WORK TO COMPLETE: An exact reproduction of each record is required.

********

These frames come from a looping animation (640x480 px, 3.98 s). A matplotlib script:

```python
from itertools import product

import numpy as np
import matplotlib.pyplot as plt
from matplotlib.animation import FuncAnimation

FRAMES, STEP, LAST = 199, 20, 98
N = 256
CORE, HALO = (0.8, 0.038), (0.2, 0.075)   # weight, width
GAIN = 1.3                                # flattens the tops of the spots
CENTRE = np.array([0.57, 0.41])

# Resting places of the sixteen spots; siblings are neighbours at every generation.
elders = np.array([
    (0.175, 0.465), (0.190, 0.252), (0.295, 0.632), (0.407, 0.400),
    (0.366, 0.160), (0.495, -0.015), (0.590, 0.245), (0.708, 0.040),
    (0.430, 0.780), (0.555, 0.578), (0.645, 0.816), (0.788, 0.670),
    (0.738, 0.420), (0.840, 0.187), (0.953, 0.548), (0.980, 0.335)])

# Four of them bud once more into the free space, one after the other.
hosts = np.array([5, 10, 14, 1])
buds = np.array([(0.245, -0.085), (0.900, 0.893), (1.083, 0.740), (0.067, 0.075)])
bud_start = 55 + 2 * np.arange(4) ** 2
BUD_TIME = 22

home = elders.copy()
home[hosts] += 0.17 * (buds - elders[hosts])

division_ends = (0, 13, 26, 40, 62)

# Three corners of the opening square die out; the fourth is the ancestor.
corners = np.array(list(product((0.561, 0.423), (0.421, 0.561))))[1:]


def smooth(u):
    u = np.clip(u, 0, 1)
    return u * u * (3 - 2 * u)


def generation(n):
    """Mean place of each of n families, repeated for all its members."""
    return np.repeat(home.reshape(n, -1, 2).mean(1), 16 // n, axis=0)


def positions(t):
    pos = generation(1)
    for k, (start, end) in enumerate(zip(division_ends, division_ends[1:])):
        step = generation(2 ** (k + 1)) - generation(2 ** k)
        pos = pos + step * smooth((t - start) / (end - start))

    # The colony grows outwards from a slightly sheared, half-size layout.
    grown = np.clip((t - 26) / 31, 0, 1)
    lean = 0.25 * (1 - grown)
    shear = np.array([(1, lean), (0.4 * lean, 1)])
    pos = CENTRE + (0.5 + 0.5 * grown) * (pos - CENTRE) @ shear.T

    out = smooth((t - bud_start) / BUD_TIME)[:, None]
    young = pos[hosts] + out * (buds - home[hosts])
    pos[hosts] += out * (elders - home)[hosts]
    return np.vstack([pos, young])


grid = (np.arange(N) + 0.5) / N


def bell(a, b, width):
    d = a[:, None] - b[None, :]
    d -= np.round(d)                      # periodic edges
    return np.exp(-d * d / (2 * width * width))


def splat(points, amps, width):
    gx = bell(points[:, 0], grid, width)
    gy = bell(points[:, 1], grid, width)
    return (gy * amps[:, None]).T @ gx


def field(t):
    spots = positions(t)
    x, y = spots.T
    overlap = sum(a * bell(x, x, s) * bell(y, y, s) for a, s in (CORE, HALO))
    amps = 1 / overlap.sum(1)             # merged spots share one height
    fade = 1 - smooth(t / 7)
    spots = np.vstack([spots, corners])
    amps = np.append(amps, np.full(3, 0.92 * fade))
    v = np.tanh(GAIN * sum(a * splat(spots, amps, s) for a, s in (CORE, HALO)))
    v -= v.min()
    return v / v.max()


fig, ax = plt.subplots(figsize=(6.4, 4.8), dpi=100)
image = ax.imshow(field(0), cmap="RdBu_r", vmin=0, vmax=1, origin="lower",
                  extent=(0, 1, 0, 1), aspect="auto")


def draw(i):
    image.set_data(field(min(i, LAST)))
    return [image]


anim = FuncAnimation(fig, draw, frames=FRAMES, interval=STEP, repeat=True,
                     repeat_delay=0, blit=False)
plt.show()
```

********

ANSWER FOR THE TASK:
These frames come from a looping animation (640x480 px, 3.98 s). A matplotlib script:

```python
from itertools import product

import numpy as np
import matplotlib.pyplot as plt
from matplotlib.animation import FuncAnimation

FRAMES, STEP, LAST = 199, 20, 98
N = 256
CORE, HALO = (0.8, 0.038), (0.2, 0.075)   # weight, width
GAIN = 1.3                                # flattens the tops of the spots
CENTRE = np.array([0.57, 0.41])

# Resting places of the sixteen spots; siblings are neighbours at every generation.
elders = np.array([
    (0.175, 0.465), (0.190, 0.252), (0.295, 0.632), (0.407, 0.400),
    (0.366, 0.160), (0.495, -0.015), (0.590, 0.245), (0.708, 0.040),
    (0.430, 0.780), (0.555, 0.578), (0.645, 0.816), (0.788, 0.670),
    (0.738, 0.420), (0.840, 0.187), (0.953, 0.548), (0.980, 0.335)])

# Four of them bud once more into the free space, one after the other.
hosts = np.array([5, 10, 14, 1])
buds = np.array([(0.245, -0.085), (0.900, 0.893), (1.083, 0.740), (0.067, 0.075)])
bud_start = 55 + 2 * np.arange(4) ** 2
BUD_TIME = 22

home = elders.copy()
home[hosts] += 0.17 * (buds - elders[hosts])

division_ends = (0, 13, 26, 40, 62)

# Three corners of the opening square die out; the fourth is the ancestor.
corners = np.array(list(product((0.561, 0.423), (0.421, 0.561))))[1:]


def smooth(u):
    u = np.clip(u, 0, 1)
    return u * u * (3 - 2 * u)


def generation(n):
    """Mean place of each of n families, repeated for all its members."""
    return np.repeat(home.reshape(n, -1, 2).mean(1), 16 // n, axis=0)


def positions(t):
    pos = generation(1)
    for k, (start, end) in enumerate(zip(division_ends, division_ends[1:])):
        step = generation(2 ** (k + 1)) - generation(2 ** k)
        pos = pos + step * smooth((t - start) / (end - start))

    # The colony grows outwards from a slightly sheared, half-size layout.
    grown = np.clip((t - 26) / 31, 0, 1)
    lean = 0.25 * (1 - grown)
    shear = np.array([(1, lean), (0.4 * lean, 1)])
    pos = CENTRE + (0.5 + 0.5 * grown) * (pos - CENTRE) @ shear.T

    out = smooth((t - bud_start) / BUD_TIME)[:, None]
    young = pos[hosts] + out * (buds - home[hosts])
    pos[hosts] += out * (elders - home)[hosts]
    return np.vstack([pos, young])


grid = (np.arange(N) + 0.5) / N


def bell(a, b, width):
    d = a[:, None] - b[None, :]
    d -= np.round(d)                      # periodic edges
    return np.exp(-d * d / (2 * width * width))


def splat(points, amps, width):
    gx = bell(points[:, 0], grid, width)
    gy = bell(points[:, 1], grid, width)
    return (gy * amps[:, None]).T @ gx


def field(t):
    spots = positions(t)
    x, y = spots.T
    overlap = sum(a * bell(x, x, s) * bell(y, y, s) for a, s in (CORE, HALO))
    amps = 1 / overlap.sum(1)             # merged spots share one height
    fade = 1 - smooth(t / 7)
    spots = np.vstack([spots, corners])
    amps = np.append(amps, np.full(3, 0.92 * fade))
    v = np.tanh(GAIN * sum(a * splat(spots, amps, s) for a, s in (CORE, HALO)))
    v -= v.min()
    return v / v.max()


fig, ax = plt.subplots(figsize=(6.4, 4.8), dpi=100)
image = ax.imshow(field(0), cmap="RdBu_r", vmin=0, vmax=1, origin="lower",
                  extent=(0, 1, 0, 1), aspect="auto")


def draw(i):
    image.set_data(field(min(i, LAST)))
    return [image]


anim = FuncAnimation(fig, draw, frames=FRAMES, interval=STEP, repeat=True,
                     repeat_delay=0, blit=False)
plt.show()
```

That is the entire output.